Tarquin Hall announces his arrival on the Crime Writers scene with a superbly smooth-paced mystery. Modern day India is splendidly portrayed with rich Punjabi traditions expertly depicted in detective Vish Puri’s lifestyle.
Puri, aka Chubby, is a presumptuous foodie who heads Most Private Investigators with a controlling streak. His sidekicks are efficient and have amusing names like Handbrake, Facecream and Tubelight. They are both awed and wary of their “Boss” at the same time. Puri’s modus operandi of investigation involves sticking to the basics and going after his prey with pitbull-like determination. A thorough student of India’s age-old detection techniques formulated by Chanakya (administrator par excellence of the Maurya dynasty, 300 BC), Puri is not impressed by Johnny-come-lately detectives like Sherlock Holmes.

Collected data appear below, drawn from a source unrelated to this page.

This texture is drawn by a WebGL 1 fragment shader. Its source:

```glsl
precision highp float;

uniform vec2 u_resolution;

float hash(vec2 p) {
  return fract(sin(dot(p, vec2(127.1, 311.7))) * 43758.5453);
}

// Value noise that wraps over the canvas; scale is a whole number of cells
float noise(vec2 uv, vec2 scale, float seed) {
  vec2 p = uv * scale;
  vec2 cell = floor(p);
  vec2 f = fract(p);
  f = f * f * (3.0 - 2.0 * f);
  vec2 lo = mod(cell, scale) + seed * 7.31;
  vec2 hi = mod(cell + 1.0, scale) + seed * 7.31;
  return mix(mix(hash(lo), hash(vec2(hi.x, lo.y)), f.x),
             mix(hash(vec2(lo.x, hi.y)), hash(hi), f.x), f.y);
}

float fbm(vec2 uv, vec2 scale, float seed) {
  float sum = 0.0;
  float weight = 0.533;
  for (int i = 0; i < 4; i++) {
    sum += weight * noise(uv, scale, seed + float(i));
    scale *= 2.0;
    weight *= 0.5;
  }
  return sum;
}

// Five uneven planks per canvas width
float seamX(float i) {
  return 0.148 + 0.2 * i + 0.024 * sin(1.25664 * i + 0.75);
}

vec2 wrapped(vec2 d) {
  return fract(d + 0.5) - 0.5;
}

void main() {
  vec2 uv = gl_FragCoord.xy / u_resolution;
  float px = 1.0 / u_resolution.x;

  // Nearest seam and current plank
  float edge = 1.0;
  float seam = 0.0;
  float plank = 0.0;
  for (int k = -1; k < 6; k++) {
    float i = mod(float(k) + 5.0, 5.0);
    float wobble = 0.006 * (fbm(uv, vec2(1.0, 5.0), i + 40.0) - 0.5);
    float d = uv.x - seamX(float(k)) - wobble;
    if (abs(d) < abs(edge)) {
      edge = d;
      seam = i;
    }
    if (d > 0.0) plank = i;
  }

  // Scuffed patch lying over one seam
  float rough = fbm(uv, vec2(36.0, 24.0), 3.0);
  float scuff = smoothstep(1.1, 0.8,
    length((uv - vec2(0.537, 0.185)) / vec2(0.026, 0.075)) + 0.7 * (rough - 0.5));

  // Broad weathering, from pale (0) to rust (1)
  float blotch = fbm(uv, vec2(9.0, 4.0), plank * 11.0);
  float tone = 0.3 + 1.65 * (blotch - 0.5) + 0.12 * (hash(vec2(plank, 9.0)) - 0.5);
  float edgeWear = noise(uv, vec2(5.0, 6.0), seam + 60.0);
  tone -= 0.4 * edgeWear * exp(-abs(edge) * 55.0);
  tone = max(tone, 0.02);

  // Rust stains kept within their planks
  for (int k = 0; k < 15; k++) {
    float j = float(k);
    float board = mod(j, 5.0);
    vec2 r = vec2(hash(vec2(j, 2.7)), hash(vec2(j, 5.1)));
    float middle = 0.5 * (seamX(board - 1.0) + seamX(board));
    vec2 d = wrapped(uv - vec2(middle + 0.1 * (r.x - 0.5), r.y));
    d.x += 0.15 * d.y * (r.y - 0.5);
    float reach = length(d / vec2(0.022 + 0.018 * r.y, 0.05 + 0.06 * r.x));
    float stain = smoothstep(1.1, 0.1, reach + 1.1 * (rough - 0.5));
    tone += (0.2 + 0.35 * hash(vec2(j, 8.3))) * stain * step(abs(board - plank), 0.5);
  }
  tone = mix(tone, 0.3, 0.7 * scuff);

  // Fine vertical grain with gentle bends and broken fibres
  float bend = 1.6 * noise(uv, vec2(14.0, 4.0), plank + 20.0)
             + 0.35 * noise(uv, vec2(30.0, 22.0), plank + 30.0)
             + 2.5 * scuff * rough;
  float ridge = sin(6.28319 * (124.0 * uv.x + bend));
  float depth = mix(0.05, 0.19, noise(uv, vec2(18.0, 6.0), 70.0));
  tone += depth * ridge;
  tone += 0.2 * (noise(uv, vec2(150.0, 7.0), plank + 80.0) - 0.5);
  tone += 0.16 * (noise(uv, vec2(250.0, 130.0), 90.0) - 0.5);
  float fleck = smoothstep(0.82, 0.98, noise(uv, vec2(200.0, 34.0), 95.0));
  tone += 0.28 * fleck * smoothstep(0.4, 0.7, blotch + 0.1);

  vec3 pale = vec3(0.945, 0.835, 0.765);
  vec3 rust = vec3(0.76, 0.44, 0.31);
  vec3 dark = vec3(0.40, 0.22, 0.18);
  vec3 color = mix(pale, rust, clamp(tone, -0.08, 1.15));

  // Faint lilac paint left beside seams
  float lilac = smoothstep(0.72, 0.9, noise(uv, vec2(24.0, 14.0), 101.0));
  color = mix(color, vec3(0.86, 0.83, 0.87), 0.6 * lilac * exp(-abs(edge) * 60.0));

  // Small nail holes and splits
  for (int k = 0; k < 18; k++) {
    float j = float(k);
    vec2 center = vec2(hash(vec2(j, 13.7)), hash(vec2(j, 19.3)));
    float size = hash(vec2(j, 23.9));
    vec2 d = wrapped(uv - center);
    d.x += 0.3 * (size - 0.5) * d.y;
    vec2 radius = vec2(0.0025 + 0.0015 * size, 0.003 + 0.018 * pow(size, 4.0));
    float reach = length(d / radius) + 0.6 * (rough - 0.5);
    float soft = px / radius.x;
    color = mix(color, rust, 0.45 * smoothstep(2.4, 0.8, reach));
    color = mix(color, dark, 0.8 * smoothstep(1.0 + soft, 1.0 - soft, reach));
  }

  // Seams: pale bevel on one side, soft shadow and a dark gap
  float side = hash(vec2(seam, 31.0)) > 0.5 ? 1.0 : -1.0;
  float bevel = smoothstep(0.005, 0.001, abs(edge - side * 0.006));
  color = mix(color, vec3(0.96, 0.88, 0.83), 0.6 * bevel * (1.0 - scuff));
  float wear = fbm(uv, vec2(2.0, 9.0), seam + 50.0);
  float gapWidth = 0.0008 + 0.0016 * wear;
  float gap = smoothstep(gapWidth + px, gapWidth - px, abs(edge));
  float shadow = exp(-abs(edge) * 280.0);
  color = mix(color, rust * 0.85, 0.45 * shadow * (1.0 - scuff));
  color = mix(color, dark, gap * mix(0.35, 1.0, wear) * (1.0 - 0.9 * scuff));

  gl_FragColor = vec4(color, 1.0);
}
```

The mystery itself unfolds and is cracked in a way that is not typical of present-day Western novels. The primary reason is the differences in interaction amongst the primary characters in accordance with prevalent norms of Indian society. The average Westerner might find a throwback to the days when butlers, helps and cooks were commonplace while the story is actually set in the contemporary and progressive suburbs of New Delhi. With his client in jail, the police as his opponents and the media playing truant, Puri methodically puts together each piece of the puzzle and succeeds in maintaining his record of never leaving a case unsolved.
Hall does a commendable job of trying to weave multiple parallel stories, one involving an attempt on Puri’s life and the other concerning a matrimonial investigation (Puri’s flagship line of business), alongside the main plot, Mortimer-style. Vish Puri comes across as a healthy combination of Poirot and Rumpole. Let’s hope that he continues to milk his newfound market for probing serious crime.